Stored data:

====

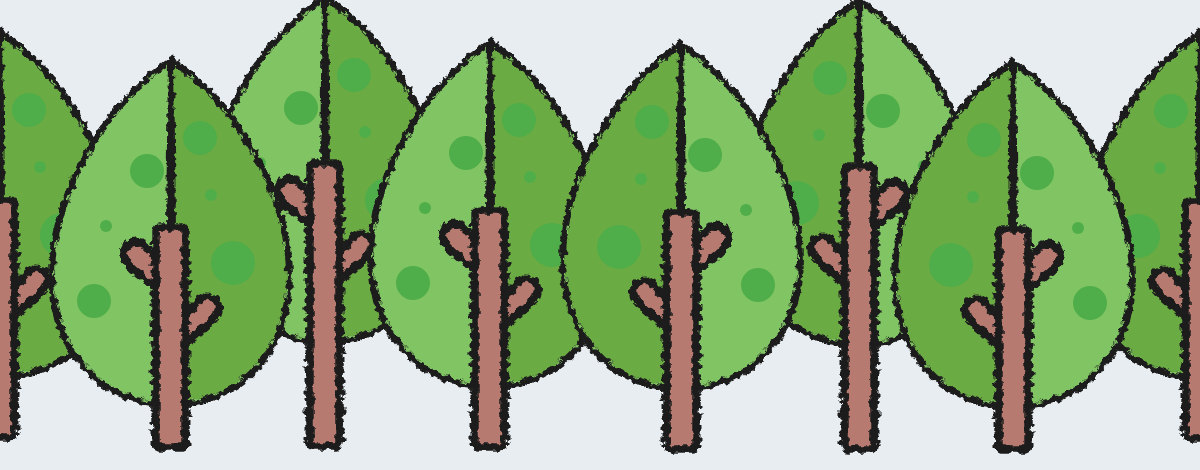
<!DOCTYPE html>
<html lang="en">
<head>
<meta charset="utf-8">
<title>Row of trees</title>
<style>
  :root {
    --sky: #e8edf2;
    --leaf-light: #80c463;
    --leaf-dark: #6bab43;
    --spot: #4fae49;
    --bark: #b67a6f;
    --ink: #1f1f1f;
  }
  html, body { margin: 0; background: var(--sky); overflow: hidden; }
  svg { display: block; width: 1200px; height: 470px; }
  .leaf-light { fill: var(--leaf-light); }
  .leaf-dark { fill: var(--leaf-dark); }
  .spots { fill: var(--spot); }
  .brush { fill: none; stroke: var(--ink); stroke-linejoin: round; }
  .outline-left, .outline-right { stroke-width: 6; }
  .bristles { stroke-width: 3; stroke-dasharray: 9 4 14 7 5 6; }
  .scratches { stroke: var(--leaf-light); stroke-width: 1.5; stroke-dasharray: 5 15 8 22; }
  .midrib { fill: var(--ink); }
  .wood { fill: var(--bark); stroke: var(--ink); stroke-width: 7.5; stroke-linejoin: round; }
  .wood-bristles { fill: none; stroke: var(--ink); stroke-width: 3; stroke-dasharray: 4 5 7 4; }
</style>
</head>
<body>
<svg viewBox="0 0 1200 470" role="img" aria-label="A row of hand-drawn green trees">
  <defs>
    <filter id="rough-brush" filterUnits="userSpaceOnUse" x="-140" y="-20" width="280" height="500">
      <feTurbulence type="fractalNoise" baseFrequency="0.16" numOctaves="2" seed="7" result="grain"/>
      <feDisplacementMap in="SourceGraphic" in2="grain" scale="7" xChannelSelector="R" yChannelSelector="G"/>
    </filter>

    <path id="half-right" d="M0 0C62 38 118 132 118 214C118 290 68 344 0 344"/>
    <path id="half-left" d="M0 0C-62 38 -119 132 -119 214C-119 290 -68 344 0 344"/>
    <path id="branch-left" d="M-12 202L-24 187C-34 174 -53 185 -46 199Q-40 209 -12 228"/>
    <path id="branch-right" d="M13 255L28 239C38 229 53 240 45 254Q38 264 13 283"/>

    <g id="crown">
      <use href="#half-left" class="leaf-light"/>
      <use href="#half-right" class="leaf-dark"/>
      <g class="spots">
        <circle cx="-24" cy="110" r="17"/>
        <circle cx="-65" cy="165" r="6"/>
        <circle cx="-77" cy="240" r="17"/>
        <circle cx="29" cy="77" r="17"/>
        <circle cx="40" cy="134" r="6"/>
        <circle cx="62" cy="202" r="22"/>
      </g>
      <g filter="url(#rough-brush)">
        <g class="brush">
          <use href="#half-left" class="outline-left"/>
          <use href="#half-right" class="outline-right"/>
          <g class="bristles">
            <use href="#half-left" transform="translate(0 -2) scale(1.02 1.012)"/>
            <use href="#half-right" transform="translate(0 -2) scale(1.02 1.012)"/>
          </g>
          <g class="scratches">
            <use href="#half-left" transform="translate(0 2) scale(.985 .988)"/>
            <use href="#half-right" transform="translate(0 2) scale(.985 .988)"/>
          </g>
        </g>
        <path class="midrib" d="M-3 -6L3 -3L5 168H-5Z"/>
        <g class="wood">
          <use href="#branch-left"/>
          <use href="#branch-right"/>
        </g>
        <g class="wood-bristles">
          <use href="#branch-left" transform="translate(-3 -3)"/>
          <use href="#branch-right" transform="translate(3 2)"/>
        </g>
      </g>
    </g>

    <g id="trunk-short" filter="url(#rough-brush)">
      <rect class="wood" x="-15" y="166" width="29" height="220" rx="4"/>
      <path class="wood-bristles" d="M-19 180V386M18 180V386"/>
    </g>
    <g id="trunk-medium" filter="url(#rough-brush)">
      <rect class="wood" x="-15" y="167" width="29" height="237" rx="4"/>
      <path class="wood-bristles" d="M-19 180V404M18 180V404"/>
    </g>
    <g id="trunk-tall" filter="url(#rough-brush)">
      <rect class="wood" x="-15" y="165" width="29" height="283" rx="4"/>
      <path class="wood-bristles" d="M-19 180V447M18 180V447"/>
    </g>

    <g id="tree-short"><use href="#crown"/><use href="#trunk-short"/></g>
    <g id="tree-medium"><use href="#crown"/><use href="#trunk-medium"/></g>
    <g id="tree-tall"><use href="#crown"/><use href="#trunk-tall"/></g>
  </defs>

  <rect width="1200" height="470" fill="var(--sky)"/>

  <g id="back-row">
    <use href="#tree-medium" transform="translate(0 33)"/>
    <use href="#tree-tall" transform="translate(325 -2)"/>
    <use href="#tree-tall" transform="translate(859 1) scale(-1 1)"/>
    <use href="#tree-medium" transform="translate(1200 34) scale(-1 1)"/>
  </g>
  <g id="front-row">
    <use href="#tree-short" transform="translate(171 61)"/>
    <use href="#tree-medium" transform="translate(490 43)"/>
    <use href="#tree-medium" transform="translate(681 45) scale(-1 1)"/>
    <use href="#tree-short" transform="translate(1013 63) scale(-1 1)"/>
  </g>
</svg>
</body>
</html>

====

Set every record down exactly, omitting pictures.

<!DOCTYPE html>
<html lang="en">
<head>
<meta charset="utf-8">
<title>Row of trees</title>
<style>
  :root {
    --sky: #e8edf2;
    --leaf-light: #80c463;
    --leaf-dark: #6bab43;
    --spot: #4fae49;
    --bark: #b67a6f;
    --ink: #1f1f1f;
  }
  html, body { margin: 0; background: var(--sky); overflow: hidden; }
  svg { display: block; width: 1200px; height: 470px; }
  .leaf-light { fill: var(--leaf-light); }
  .leaf-dark { fill: var(--leaf-dark); }
  .spots { fill: var(--spot); }
  .brush { fill: none; stroke: var(--ink); stroke-linejoin: round; }
  .outline-left, .outline-right { stroke-width: 6; }
  .bristles { stroke-width: 3; stroke-dasharray: 9 4 14 7 5 6; }
  .scratches { stroke: var(--leaf-light); stroke-width: 1.5; stroke-dasharray: 5 15 8 22; }
  .midrib { fill: var(--ink); }
  .wood { fill: var(--bark); stroke: var(--ink); stroke-width: 7.5; stroke-linejoin: round; }
  .wood-bristles { fill: none; stroke: var(--ink); stroke-width: 3; stroke-dasharray: 4 5 7 4; }
</style>
</head>
<body>
<svg viewBox="0 0 1200 470" role="img" aria-label="A row of hand-drawn green trees">
  <defs>
    <filter id="rough-brush" filterUnits="userSpaceOnUse" x="-140" y="-20" width="280" height="500">
      <feTurbulence type="fractalNoise" baseFrequency="0.16" numOctaves="2" seed="7" result="grain"/>
      <feDisplacementMap in="SourceGraphic" in2="grain" scale="7" xChannelSelector="R" yChannelSelector="G"/>
    </filter>

    <path id="half-right" d="M0 0C62 38 118 132 118 214C118 290 68 344 0 344"/>
    <path id="half-left" d="M0 0C-62 38 -119 132 -119 214C-119 290 -68 344 0 344"/>
    <path id="branch-left" d="M-12 202L-24 187C-34 174 -53 185 -46 199Q-40 209 -12 228"/>
    <path id="branch-right" d="M13 255L28 239C38 229 53 240 45 254Q38 264 13 283"/>

    <g id="crown">
      <use href="#half-left" class="leaf-light"/>
      <use href="#half-right" class="leaf-dark"/>
      <g class="spots">
        <circle cx="-24" cy="110" r="17"/>
        <circle cx="-65" cy="165" r="6"/>
        <circle cx="-77" cy="240" r="17"/>
        <circle cx="29" cy="77" r="17"/>
        <circle cx="40" cy="134" r="6"/>
        <circle cx="62" cy="202" r="22"/>
      </g>
      <g filter="url(#rough-brush)">
        <g class="brush">
          <use href="#half-left" class="outline-left"/>
          <use href="#half-right" class="outline-right"/>
          <g class="bristles">
            <use href="#half-left" transform="translate(0 -2) scale(1.02 1.012)"/>
            <use href="#half-right" transform="translate(0 -2) scale(1.02 1.012)"/>
          </g>
          <g class="scratches">
            <use href="#half-left" transform="translate(0 2) scale(.985 .988)"/>
            <use href="#half-right" transform="translate(0 2) scale(.985 .988)"/>
          </g>
        </g>
        <path class="midrib" d="M-3 -6L3 -3L5 168H-5Z"/>
        <g class="wood">
          <use href="#branch-left"/>
          <use href="#branch-right"/>
        </g>
        <g class="wood-bristles">
          <use href="#branch-left" transform="translate(-3 -3)"/>
          <use href="#branch-right" transform="translate(3 2)"/>
        </g>
      </g>
    </g>

    <g id="trunk-short" filter="url(#rough-brush)">
      <rect class="wood" x="-15" y="166" width="29" height="220" rx="4"/>
      <path class="wood-bristles" d="M-19 180V386M18 180V386"/>
    </g>
    <g id="trunk-medium" filter="url(#rough-brush)">
      <rect class="wood" x="-15" y="167" width="29" height="237" rx="4"/>
      <path class="wood-bristles" d="M-19 180V404M18 180V404"/>
    </g>
    <g id="trunk-tall" filter="url(#rough-brush)">
      <rect class="wood" x="-15" y="165" width="29" height="283" rx="4"/>
      <path class="wood-bristles" d="M-19 180V447M18 180V447"/>
    </g>

    <g id="tree-short"><use href="#crown"/><use href="#trunk-short"/></g>
    <g id="tree-medium"><use href="#crown"/><use href="#trunk-medium"/></g>
    <g id="tree-tall"><use href="#crown"/><use href="#trunk-tall"/></g>
  </defs>

  <rect width="1200" height="470" fill="var(--sky)"/>

  <g id="back-row">
    <use href="#tree-medium" transform="translate(0 33)"/>
    <use href="#tree-tall" transform="translate(325 -2)"/>
    <use href="#tree-tall" transform="translate(859 1) scale(-1 1)"/>
    <use href="#tree-medium" transform="translate(1200 34) scale(-1 1)"/>
  </g>
  <g id="front-row">
    <use href="#tree-short" transform="translate(171 61)"/>
    <use href="#tree-medium" transform="translate(490 43)"/>
    <use href="#tree-medium" transform="translate(681 45) scale(-1 1)"/>
    <use href="#tree-short" transform="translate(1013 63) scale(-1 1)"/>
  </g>
</svg>
</body>
</html>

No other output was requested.